> _Your task_
Every picture should be left out, but the lines below must be repeated exactly.

> _Records shown_
★ ★ ★
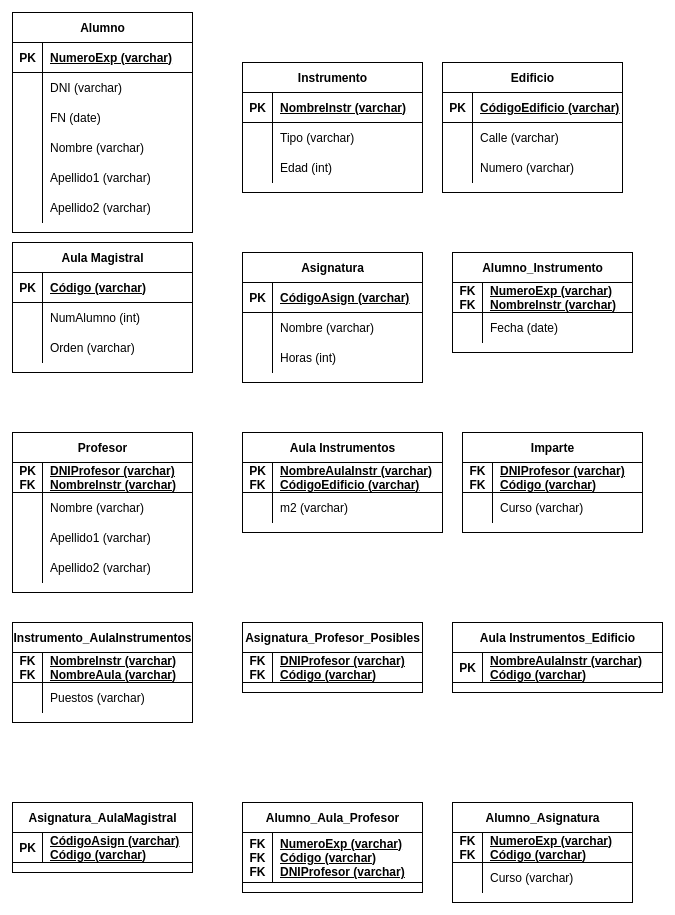
<!DOCTYPE html>
<html lang="es">
<head>
<meta charset="utf-8">
<title>Modelo relacional</title>
<style>
:root { --ink: #000; --paper: #fff; }
* { box-sizing: border-box; margin: 0; padding: 0; }
html, body { width: 675px; height: 915px; overflow: hidden; background: var(--paper); }
.diagram {
  position: relative; width: 675px; height: 915px; overflow: hidden;
  color: var(--ink);
  font: 12px/14px "Liberation Sans", Arial, Helvetica, sans-serif;
  white-space: nowrap;
}
.entity {
  position: absolute; left: var(--x); top: var(--y); width: var(--w, 181px);
  padding-bottom: 9px; border: 1px solid var(--ink); background: var(--paper);
}
.entity h2 {
  display: flex; align-items: center; justify-content: center;
  height: 30px; border-bottom: 1px solid var(--ink);
  font-size: 12px; font-weight: 700;
}
.keys { display: flex; height: 30px; border-bottom: 1px solid var(--ink); font-weight: 700; }
.keys.tall { height: 50px; }
.tags, .names { display: flex; flex-direction: column; justify-content: center; }
.tags { flex: 0 0 30px; align-items: center; border-right: 1px solid var(--ink); }
.names { align-items: flex-start; padding-left: 7px; text-decoration: underline; }
.names span { text-decoration: underline; }
.fields { list-style: none; margin-left: 29px; border-left: 1px solid var(--ink); }
.fields li { height: 30px; padding-left: 7px; line-height: 30px; }
</style>
</head>
<body>
<main class="diagram">

  <section class="entity" style="--x:12px;--y:12px">
    <h2>Alumno</h2>
    <div class="keys"><div class="tags"><span>PK</span></div><div class="names"><span>NumeroExp (varchar)</span></div></div>
    <ul class="fields"><li>DNI (varchar)</li><li>FN (date)</li><li>Nombre (varchar)</li><li>Apellido1 (varchar)</li><li>Apellido2 (varchar)</li></ul>
  </section>

  <section class="entity" style="--x:242px;--y:62px">
    <h2>Instrumento</h2>
    <div class="keys"><div class="tags"><span>PK</span></div><div class="names"><span>NombreInstr (varchar)</span></div></div>
    <ul class="fields"><li>Tipo (varchar)</li><li>Edad (int)</li></ul>
  </section>

  <section class="entity" style="--x:442px;--y:62px">
    <h2>Edificio</h2>
    <div class="keys"><div class="tags"><span>PK</span></div><div class="names"><span>CódigoEdificio (varchar)</span></div></div>
    <ul class="fields"><li>Calle (varchar)</li><li>Numero (varchar)</li></ul>
  </section>

  <section class="entity" style="--x:12px;--y:242px">
    <h2>Aula Magistral</h2>
    <div class="keys"><div class="tags"><span>PK</span></div><div class="names"><span>Código (varchar)</span></div></div>
    <ul class="fields"><li>NumAlumno (int)</li><li>Orden (varchar)</li></ul>
  </section>

  <section class="entity" style="--x:242px;--y:252px">
    <h2>Asignatura</h2>
    <div class="keys"><div class="tags"><span>PK</span></div><div class="names"><span>CódigoAsign (varchar)</span></div></div>
    <ul class="fields"><li>Nombre (varchar)</li><li>Horas (int)</li></ul>
  </section>

  <section class="entity" style="--x:452px;--y:252px">
    <h2>Alumno_Instrumento</h2>
    <div class="keys"><div class="tags"><span>FK</span><span>FK</span></div><div class="names"><span>NumeroExp (varchar)</span><span>NombreInstr (varchar)</span></div></div>
    <ul class="fields"><li>Fecha (date)</li></ul>
  </section>

  <section class="entity" style="--x:12px;--y:432px">
    <h2>Profesor</h2>
    <div class="keys"><div class="tags"><span>PK</span><span>FK</span></div><div class="names"><span>DNIProfesor (varchar)</span><span>NombreInstr (varchar)</span></div></div>
    <ul class="fields"><li>Nombre (varchar)</li><li>Apellido1 (varchar)</li><li>Apellido2 (varchar)</li></ul>
  </section>

  <section class="entity" style="--x:242px;--y:432px;--w:201px">
    <h2>Aula Instrumentos</h2>
    <div class="keys"><div class="tags"><span>PK</span><span>FK</span></div><div class="names"><span>NombreAulaInstr (varchar)</span><span>CódigoEdificio (varchar)</span></div></div>
    <ul class="fields"><li>m2 (varchar)</li></ul>
  </section>

  <section class="entity" style="--x:462px;--y:432px">
    <h2>Imparte</h2>
    <div class="keys"><div class="tags"><span>FK</span><span>FK</span></div><div class="names"><span>DNIProfesor (varchar)</span><span>Código (varchar)</span></div></div>
    <ul class="fields"><li>Curso (varchar)</li></ul>
  </section>

  <section class="entity" style="--x:12px;--y:622px">
    <h2>Instrumento_AulaInstrumentos</h2>
    <div class="keys"><div class="tags"><span>FK</span><span>FK</span></div><div class="names"><span>NombreInstr (varchar)</span><span>NombreAula (varchar)</span></div></div>
    <ul class="fields"><li>Puestos (varchar)</li></ul>
  </section>

  <section class="entity" style="--x:242px;--y:622px">
    <h2>Asignatura_Profesor_Posibles</h2>
    <div class="keys"><div class="tags"><span>FK</span><span>FK</span></div><div class="names"><span>DNIProfesor (varchar)</span><span>Código (varchar)</span></div></div>
  </section>

  <section class="entity" style="--x:452px;--y:622px;--w:211px">
    <h2>Aula Instrumentos_Edificio</h2>
    <div class="keys"><div class="tags"><span>PK</span></div><div class="names"><span>NombreAulaInstr (varchar)</span><span>Código (varchar)</span></div></div>
  </section>

  <section class="entity" style="--x:12px;--y:802px">
    <h2>Asignatura_AulaMagistral</h2>
    <div class="keys"><div class="tags"><span>PK</span></div><div class="names"><span>CódigoAsign (varchar)</span><span>Código (varchar)</span></div></div>
  </section>

  <section class="entity" style="--x:242px;--y:802px">
    <h2>Alumno_Aula_Profesor</h2>
    <div class="keys tall"><div class="tags"><span>FK</span><span>FK</span><span>FK</span></div><div class="names"><span>NumeroExp (varchar)</span><span>Código (varchar)</span><span>DNIProfesor (varchar)</span></div></div>
  </section>

  <section class="entity" style="--x:452px;--y:802px">
    <h2>Alumno_Asignatura</h2>
    <div class="keys"><div class="tags"><span>FK</span><span>FK</span></div><div class="names"><span>NumeroExp (varchar)</span><span>Código (varchar)</span></div></div>
    <ul class="fields"><li>Curso (varchar)</li></ul>
  </section>

</main>
</body>
</html>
★ ★ ★
> _Solution to this exercise_
<!DOCTYPE html>
<html lang="es">
<head>
<meta charset="utf-8">
<title>Modelo relacional</title>
<style>
:root { --ink: #000; --paper: #fff; }
* { box-sizing: border-box; margin: 0; padding: 0; }
html, body { width: 675px; height: 915px; overflow: hidden; background: var(--paper); }
.diagram {
  position: relative; width: 675px; height: 915px; overflow: hidden;
  color: var(--ink);
  font: 12px/14px "Liberation Sans", Arial, Helvetica, sans-serif;
  white-space: nowrap;
}
.entity {
  position: absolute; left: var(--x); top: var(--y); width: var(--w, 181px);
  padding-bottom: 9px; border: 1px solid var(--ink); background: var(--paper);
}
.entity h2 {
  display: flex; align-items: center; justify-content: center;
  height: 30px; border-bottom: 1px solid var(--ink);
  font-size: 12px; font-weight: 700;
}
.keys { display: flex; height: 30px; border-bottom: 1px solid var(--ink); font-weight: 700; }
.keys.tall { height: 50px; }
.tags, .names { display: flex; flex-direction: column; justify-content: center; }
.tags { flex: 0 0 30px; align-items: center; border-right: 1px solid var(--ink); }
.names { align-items: flex-start; padding-left: 7px; text-decoration: underline; }
.names span { text-decoration: underline; }
.fields { list-style: none; margin-left: 29px; border-left: 1px solid var(--ink); }
.fields li { height: 30px; padding-left: 7px; line-height: 30px; }
</style>
</head>
<body>
<main class="diagram">

  <section class="entity" style="--x:12px;--y:12px">
    <h2>Alumno</h2>
    <div class="keys"><div class="tags"><span>PK</span></div><div class="names"><span>NumeroExp (varchar)</span></div></div>
    <ul class="fields"><li>DNI (varchar)</li><li>FN (date)</li><li>Nombre (varchar)</li><li>Apellido1 (varchar)</li><li>Apellido2 (varchar)</li></ul>
  </section>

  <section class="entity" style="--x:242px;--y:62px">
    <h2>Instrumento</h2>
    <div class="keys"><div class="tags"><span>PK</span></div><div class="names"><span>NombreInstr (varchar)</span></div></div>
    <ul class="fields"><li>Tipo (varchar)</li><li>Edad (int)</li></ul>
  </section>

  <section class="entity" style="--x:442px;--y:62px">
    <h2>Edificio</h2>
    <div class="keys"><div class="tags"><span>PK</span></div><div class="names"><span>CódigoEdificio (varchar)</span></div></div>
    <ul class="fields"><li>Calle (varchar)</li><li>Numero (varchar)</li></ul>
  </section>

  <section class="entity" style="--x:12px;--y:242px">
    <h2>Aula Magistral</h2>
    <div class="keys"><div class="tags"><span>PK</span></div><div class="names"><span>Código (varchar)</span></div></div>
    <ul class="fields"><li>NumAlumno (int)</li><li>Orden (varchar)</li></ul>
  </section>

  <section class="entity" style="--x:242px;--y:252px">
    <h2>Asignatura</h2>
    <div class="keys"><div class="tags"><span>PK</span></div><div class="names"><span>CódigoAsign (varchar)</span></div></div>
    <ul class="fields"><li>Nombre (varchar)</li><li>Horas (int)</li></ul>
  </section>

  <section class="entity" style="--x:452px;--y:252px">
    <h2>Alumno_Instrumento</h2>
    <div class="keys"><div class="tags"><span>FK</span><span>FK</span></div><div class="names"><span>NumeroExp (varchar)</span><span>NombreInstr (varchar)</span></div></div>
    <ul class="fields"><li>Fecha (date)</li></ul>
  </section>

  <section class="entity" style="--x:12px;--y:432px">
    <h2>Profesor</h2>
    <div class="keys"><div class="tags"><span>PK</span><span>FK</span></div><div class="names"><span>DNIProfesor (varchar)</span><span>NombreInstr (varchar)</span></div></div>
    <ul class="fields"><li>Nombre (varchar)</li><li>Apellido1 (varchar)</li><li>Apellido2 (varchar)</li></ul>
  </section>

  <section class="entity" style="--x:242px;--y:432px;--w:201px">
    <h2>Aula Instrumentos</h2>
    <div class="keys"><div class="tags"><span>PK</span><span>FK</span></div><div class="names"><span>NombreAulaInstr (varchar)</span><span>CódigoEdificio (varchar)</span></div></div>
    <ul class="fields"><li>m2 (varchar)</li></ul>
  </section>

  <section class="entity" style="--x:462px;--y:432px">
    <h2>Imparte</h2>
    <div class="keys"><div class="tags"><span>FK</span><span>FK</span></div><div class="names"><span>DNIProfesor (varchar)</span><span>Código (varchar)</span></div></div>
    <ul class="fields"><li>Curso (varchar)</li></ul>
  </section>

  <section class="entity" style="--x:12px;--y:622px">
    <h2>Instrumento_AulaInstrumentos</h2>
    <div class="keys"><div class="tags"><span>FK</span><span>FK</span></div><div class="names"><span>NombreInstr (varchar)</span><span>NombreAula (varchar)</span></div></div>
    <ul class="fields"><li>Puestos (varchar)</li></ul>
  </section>

  <section class="entity" style="--x:242px;--y:622px">
    <h2>Asignatura_Profesor_Posibles</h2>
    <div class="keys"><div class="tags"><span>FK</span><span>FK</span></div><div class="names"><span>DNIProfesor (varchar)</span><span>Código (varchar)</span></div></div>
  </section>

  <section class="entity" style="--x:452px;--y:622px;--w:211px">
    <h2>Aula Instrumentos_Edificio</h2>
    <div class="keys"><div class="tags"><span>PK</span></div><div class="names"><span>NombreAulaInstr (varchar)</span><span>Código (varchar)</span></div></div>
  </section>

  <section class="entity" style="--x:12px;--y:802px">
    <h2>Asignatura_AulaMagistral</h2>
    <div class="keys"><div class="tags"><span>PK</span></div><div class="names"><span>CódigoAsign (varchar)</span><span>Código (varchar)</span></div></div>
  </section>

  <section class="entity" style="--x:242px;--y:802px">
    <h2>Alumno_Aula_Profesor</h2>
    <div class="keys tall"><div class="tags"><span>FK</span><span>FK</span><span>FK</span></div><div class="names"><span>NumeroExp (varchar)</span><span>Código (varchar)</span><span>DNIProfesor (varchar)</span></div></div>
  </section>

  <section class="entity" style="--x:452px;--y:802px">
    <h2>Alumno_Asignatura</h2>
    <div class="keys"><div class="tags"><span>FK</span><span>FK</span></div><div class="names"><span>NumeroExp (varchar)</span><span>Código (varchar)</span></div></div>
    <ul class="fields"><li>Curso (varchar)</li></ul>
  </section>

</main>
</body>
</html>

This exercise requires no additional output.